----- Source data -----

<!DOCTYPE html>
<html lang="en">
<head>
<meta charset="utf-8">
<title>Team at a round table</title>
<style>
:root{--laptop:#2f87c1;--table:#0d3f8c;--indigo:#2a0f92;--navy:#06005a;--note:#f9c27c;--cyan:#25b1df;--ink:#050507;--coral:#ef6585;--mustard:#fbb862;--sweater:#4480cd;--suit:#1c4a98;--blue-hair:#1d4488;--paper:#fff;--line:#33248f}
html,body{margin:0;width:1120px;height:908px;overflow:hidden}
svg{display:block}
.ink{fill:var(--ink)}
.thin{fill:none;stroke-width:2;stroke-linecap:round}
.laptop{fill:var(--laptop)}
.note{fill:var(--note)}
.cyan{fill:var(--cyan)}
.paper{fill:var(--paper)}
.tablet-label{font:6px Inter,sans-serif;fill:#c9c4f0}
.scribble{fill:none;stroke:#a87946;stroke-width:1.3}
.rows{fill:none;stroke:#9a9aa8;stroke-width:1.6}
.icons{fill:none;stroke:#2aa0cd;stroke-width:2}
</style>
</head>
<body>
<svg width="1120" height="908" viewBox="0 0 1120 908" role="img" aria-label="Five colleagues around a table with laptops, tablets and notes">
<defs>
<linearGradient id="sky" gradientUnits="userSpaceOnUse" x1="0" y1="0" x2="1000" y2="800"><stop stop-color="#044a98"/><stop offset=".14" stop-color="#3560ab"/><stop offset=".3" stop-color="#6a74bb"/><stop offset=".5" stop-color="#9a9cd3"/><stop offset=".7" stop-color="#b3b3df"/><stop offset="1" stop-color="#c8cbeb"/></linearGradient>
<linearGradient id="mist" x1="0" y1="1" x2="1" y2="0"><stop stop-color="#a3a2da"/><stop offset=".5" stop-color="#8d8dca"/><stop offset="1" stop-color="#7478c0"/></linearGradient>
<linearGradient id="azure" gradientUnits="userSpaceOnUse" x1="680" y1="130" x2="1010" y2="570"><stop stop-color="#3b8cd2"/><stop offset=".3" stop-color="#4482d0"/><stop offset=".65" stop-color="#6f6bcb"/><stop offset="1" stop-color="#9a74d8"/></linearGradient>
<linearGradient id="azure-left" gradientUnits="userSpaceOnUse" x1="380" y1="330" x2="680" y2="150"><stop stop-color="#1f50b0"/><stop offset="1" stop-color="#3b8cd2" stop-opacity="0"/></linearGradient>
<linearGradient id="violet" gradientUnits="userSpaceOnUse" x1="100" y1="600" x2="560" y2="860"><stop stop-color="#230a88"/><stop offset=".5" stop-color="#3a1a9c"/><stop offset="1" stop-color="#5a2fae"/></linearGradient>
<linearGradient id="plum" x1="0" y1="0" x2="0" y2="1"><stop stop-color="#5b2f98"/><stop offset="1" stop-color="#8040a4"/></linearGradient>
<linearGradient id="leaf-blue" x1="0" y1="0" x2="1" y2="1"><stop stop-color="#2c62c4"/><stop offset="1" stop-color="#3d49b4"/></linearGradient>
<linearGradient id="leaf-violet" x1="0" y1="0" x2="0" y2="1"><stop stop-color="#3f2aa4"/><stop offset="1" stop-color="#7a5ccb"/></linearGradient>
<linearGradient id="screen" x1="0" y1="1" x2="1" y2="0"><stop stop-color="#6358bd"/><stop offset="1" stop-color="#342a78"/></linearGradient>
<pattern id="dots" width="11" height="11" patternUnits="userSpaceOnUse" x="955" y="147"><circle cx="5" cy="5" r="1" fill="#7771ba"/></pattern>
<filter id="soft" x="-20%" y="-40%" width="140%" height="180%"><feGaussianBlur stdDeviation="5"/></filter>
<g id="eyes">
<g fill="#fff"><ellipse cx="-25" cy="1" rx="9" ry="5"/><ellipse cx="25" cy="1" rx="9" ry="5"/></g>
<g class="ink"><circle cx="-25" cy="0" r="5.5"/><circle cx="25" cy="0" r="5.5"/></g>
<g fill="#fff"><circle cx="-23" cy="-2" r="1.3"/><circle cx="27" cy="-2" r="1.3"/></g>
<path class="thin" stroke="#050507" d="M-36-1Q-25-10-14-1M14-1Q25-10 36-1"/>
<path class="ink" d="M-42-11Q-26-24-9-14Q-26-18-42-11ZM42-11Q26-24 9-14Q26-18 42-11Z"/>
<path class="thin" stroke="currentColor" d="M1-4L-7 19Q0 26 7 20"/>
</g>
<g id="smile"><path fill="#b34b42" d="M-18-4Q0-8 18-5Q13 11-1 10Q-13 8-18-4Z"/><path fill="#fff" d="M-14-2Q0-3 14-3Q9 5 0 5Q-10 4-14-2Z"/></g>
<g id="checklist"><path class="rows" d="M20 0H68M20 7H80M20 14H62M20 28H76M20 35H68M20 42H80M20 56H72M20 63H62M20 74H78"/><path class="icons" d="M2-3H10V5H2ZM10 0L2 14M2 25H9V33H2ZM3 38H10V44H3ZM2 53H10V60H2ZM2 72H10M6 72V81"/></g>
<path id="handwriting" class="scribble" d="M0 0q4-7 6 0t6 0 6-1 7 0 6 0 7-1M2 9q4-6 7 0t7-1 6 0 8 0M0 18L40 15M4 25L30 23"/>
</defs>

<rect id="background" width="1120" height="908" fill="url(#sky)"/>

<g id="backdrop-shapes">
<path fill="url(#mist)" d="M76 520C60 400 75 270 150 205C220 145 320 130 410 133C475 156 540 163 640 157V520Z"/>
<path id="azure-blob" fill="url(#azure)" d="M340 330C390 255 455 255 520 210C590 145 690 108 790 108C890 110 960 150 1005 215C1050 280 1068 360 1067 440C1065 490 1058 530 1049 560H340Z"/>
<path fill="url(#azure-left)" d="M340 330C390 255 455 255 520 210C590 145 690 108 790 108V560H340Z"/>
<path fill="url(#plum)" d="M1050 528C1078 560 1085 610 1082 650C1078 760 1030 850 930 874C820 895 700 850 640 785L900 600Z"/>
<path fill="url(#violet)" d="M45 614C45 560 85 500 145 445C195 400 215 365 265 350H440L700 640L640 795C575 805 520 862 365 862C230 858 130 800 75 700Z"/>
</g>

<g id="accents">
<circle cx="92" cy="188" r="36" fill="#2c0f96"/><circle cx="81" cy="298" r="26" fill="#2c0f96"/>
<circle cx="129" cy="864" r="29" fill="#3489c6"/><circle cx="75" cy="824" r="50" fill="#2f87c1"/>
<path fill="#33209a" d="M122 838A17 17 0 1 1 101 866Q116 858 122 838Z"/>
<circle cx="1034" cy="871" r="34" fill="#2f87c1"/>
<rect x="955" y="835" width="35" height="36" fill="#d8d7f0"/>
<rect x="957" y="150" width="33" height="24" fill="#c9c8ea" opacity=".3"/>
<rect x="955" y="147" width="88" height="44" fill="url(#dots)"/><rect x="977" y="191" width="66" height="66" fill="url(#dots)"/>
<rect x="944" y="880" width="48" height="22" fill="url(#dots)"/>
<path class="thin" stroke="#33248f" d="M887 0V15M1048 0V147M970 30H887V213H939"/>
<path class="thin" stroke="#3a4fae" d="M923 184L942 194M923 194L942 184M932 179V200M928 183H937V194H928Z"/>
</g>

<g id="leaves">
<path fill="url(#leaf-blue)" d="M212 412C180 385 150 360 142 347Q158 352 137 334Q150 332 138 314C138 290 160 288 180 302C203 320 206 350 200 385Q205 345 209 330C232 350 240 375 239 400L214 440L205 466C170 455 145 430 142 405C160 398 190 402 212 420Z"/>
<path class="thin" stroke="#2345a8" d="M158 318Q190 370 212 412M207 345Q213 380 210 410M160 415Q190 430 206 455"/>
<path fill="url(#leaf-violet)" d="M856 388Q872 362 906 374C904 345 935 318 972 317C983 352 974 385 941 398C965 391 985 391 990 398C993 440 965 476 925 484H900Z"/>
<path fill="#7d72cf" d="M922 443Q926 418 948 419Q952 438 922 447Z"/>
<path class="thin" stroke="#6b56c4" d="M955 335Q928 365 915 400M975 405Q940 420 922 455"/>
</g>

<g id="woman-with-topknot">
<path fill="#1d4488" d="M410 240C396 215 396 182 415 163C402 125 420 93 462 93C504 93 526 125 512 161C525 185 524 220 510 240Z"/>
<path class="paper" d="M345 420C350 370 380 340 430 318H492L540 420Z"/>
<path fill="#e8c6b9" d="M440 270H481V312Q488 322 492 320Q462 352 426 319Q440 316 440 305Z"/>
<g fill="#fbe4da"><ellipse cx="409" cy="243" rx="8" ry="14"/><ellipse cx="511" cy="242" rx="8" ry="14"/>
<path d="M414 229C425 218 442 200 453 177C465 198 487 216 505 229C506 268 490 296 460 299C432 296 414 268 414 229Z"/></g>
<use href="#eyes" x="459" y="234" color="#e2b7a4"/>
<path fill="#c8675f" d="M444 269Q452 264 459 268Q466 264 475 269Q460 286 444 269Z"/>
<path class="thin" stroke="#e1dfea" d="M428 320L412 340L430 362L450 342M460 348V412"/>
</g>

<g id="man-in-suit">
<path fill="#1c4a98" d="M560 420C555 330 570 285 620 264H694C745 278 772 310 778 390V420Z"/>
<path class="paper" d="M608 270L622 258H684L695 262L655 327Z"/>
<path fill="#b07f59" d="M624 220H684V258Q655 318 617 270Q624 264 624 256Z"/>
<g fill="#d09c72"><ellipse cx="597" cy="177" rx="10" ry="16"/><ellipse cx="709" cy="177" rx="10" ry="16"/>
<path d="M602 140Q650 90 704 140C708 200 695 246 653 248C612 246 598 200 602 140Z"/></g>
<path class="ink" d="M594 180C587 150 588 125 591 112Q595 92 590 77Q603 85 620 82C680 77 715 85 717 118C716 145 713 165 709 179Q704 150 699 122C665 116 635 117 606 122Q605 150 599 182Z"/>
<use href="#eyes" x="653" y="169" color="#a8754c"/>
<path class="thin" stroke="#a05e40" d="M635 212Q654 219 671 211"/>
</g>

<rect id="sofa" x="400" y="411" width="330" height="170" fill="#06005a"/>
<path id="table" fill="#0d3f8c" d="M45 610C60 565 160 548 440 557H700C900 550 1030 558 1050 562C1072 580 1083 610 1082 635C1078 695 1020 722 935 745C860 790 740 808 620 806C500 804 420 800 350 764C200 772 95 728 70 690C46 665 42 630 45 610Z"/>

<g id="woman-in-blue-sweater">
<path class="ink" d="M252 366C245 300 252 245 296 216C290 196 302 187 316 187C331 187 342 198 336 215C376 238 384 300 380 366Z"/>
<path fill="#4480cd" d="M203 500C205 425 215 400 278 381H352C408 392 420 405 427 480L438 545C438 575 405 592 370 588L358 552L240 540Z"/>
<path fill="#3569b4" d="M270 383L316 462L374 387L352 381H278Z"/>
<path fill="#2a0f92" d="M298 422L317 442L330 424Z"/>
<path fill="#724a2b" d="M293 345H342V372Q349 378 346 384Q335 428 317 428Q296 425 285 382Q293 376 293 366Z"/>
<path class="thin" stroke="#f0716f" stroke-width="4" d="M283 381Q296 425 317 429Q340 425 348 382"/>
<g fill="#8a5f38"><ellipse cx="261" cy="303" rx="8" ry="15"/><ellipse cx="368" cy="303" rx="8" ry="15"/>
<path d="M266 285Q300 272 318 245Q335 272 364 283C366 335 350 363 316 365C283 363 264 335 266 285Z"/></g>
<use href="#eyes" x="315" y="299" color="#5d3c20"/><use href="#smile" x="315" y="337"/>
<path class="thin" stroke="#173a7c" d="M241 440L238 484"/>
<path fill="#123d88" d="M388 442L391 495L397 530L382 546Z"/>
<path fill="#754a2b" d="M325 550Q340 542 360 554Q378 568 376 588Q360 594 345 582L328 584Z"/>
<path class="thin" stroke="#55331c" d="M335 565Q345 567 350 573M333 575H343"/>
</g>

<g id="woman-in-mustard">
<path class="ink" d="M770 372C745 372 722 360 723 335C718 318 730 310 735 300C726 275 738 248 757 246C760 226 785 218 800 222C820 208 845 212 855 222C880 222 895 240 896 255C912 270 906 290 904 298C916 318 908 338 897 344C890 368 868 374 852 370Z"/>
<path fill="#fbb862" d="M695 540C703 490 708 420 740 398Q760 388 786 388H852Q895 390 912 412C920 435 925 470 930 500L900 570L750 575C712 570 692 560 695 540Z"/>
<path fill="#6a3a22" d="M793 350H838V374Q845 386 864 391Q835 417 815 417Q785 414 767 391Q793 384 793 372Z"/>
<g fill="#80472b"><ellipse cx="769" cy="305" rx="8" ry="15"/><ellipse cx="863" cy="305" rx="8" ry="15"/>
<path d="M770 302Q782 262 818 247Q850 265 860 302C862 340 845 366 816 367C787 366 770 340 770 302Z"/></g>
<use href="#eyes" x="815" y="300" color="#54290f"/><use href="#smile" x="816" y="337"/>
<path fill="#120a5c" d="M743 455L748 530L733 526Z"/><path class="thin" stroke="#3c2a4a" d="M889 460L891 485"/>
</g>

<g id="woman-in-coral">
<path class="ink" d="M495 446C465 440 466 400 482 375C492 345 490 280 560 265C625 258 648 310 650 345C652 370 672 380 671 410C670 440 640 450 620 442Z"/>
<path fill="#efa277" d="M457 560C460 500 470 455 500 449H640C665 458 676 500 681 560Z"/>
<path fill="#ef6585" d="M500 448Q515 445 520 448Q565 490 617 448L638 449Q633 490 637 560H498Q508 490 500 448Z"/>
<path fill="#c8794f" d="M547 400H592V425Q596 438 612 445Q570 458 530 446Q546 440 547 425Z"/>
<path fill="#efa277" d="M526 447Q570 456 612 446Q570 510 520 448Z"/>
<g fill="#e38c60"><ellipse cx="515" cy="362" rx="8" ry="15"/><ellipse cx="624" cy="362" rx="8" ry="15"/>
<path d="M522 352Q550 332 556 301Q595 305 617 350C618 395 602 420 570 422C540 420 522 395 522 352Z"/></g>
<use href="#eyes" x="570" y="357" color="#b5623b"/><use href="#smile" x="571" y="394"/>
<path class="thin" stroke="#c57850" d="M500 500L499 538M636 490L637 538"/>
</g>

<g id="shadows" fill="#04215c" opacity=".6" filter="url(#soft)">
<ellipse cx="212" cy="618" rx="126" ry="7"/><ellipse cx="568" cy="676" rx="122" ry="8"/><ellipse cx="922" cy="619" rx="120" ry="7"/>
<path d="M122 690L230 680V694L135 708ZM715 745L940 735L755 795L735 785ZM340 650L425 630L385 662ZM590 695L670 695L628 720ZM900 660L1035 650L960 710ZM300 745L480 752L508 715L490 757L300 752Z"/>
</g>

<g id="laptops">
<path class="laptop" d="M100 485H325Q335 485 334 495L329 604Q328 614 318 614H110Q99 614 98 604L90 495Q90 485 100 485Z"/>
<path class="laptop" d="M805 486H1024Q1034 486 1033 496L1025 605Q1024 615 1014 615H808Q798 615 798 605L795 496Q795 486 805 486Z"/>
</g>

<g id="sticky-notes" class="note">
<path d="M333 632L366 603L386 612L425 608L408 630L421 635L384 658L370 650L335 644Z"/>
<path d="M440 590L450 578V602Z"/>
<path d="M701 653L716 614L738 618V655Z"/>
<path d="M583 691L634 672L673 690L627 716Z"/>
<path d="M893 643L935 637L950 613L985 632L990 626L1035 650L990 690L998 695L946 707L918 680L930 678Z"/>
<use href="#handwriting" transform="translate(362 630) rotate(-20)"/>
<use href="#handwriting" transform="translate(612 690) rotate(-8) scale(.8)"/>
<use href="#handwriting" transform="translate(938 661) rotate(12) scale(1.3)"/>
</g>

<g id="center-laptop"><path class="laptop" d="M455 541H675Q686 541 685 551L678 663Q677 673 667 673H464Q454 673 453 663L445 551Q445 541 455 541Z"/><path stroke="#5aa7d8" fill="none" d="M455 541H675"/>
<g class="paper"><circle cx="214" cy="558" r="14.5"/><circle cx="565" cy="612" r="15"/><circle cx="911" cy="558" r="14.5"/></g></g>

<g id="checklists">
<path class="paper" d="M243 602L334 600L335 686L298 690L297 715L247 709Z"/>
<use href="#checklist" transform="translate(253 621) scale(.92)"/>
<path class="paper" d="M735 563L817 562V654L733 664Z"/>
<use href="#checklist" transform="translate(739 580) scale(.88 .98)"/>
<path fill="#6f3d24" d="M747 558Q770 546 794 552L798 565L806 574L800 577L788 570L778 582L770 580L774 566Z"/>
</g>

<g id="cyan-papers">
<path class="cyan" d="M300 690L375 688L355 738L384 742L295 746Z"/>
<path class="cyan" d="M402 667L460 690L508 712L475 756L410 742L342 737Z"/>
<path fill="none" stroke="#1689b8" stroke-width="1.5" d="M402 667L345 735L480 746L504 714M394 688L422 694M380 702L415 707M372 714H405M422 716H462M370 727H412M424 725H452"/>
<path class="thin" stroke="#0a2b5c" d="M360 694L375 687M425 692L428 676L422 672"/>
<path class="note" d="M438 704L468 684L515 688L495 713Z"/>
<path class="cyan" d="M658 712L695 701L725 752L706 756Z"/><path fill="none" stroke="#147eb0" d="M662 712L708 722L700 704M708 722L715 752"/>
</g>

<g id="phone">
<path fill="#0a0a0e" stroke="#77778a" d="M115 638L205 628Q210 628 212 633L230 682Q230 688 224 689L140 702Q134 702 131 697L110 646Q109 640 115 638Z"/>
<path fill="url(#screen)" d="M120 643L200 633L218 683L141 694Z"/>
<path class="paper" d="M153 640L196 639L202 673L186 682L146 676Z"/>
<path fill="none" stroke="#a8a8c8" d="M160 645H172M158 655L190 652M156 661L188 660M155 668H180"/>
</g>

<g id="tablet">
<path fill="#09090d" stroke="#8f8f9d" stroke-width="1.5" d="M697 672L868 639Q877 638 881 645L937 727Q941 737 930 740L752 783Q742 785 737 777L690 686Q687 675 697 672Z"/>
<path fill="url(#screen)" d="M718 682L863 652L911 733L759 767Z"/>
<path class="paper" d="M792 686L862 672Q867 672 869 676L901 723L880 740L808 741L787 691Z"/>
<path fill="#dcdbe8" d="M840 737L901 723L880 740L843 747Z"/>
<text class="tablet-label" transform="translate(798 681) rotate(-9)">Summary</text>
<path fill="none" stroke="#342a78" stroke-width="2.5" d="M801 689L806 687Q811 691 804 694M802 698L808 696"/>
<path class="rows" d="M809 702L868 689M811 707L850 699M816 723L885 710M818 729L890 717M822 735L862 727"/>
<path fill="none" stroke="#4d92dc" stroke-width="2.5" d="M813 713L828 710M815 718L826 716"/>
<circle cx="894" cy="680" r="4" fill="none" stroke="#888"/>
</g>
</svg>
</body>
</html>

-----

*What this task involves:*
Every line above that includes the string "left" needs to be copied.

*Exercise solution:*
<linearGradient id="azure-left" gradientUnits="userSpaceOnUse" x1="380" y1="330" x2="680" y2="150"><stop stop-color="#1f50b0"/><stop offset="1" stop-color="#3b8cd2" stop-opacity="0"/></linearGradient>
<path fill="url(#azure-left)" d="M340 330C390 255 455 255 520 210C590 145 690 108 790 108V560H340Z"/>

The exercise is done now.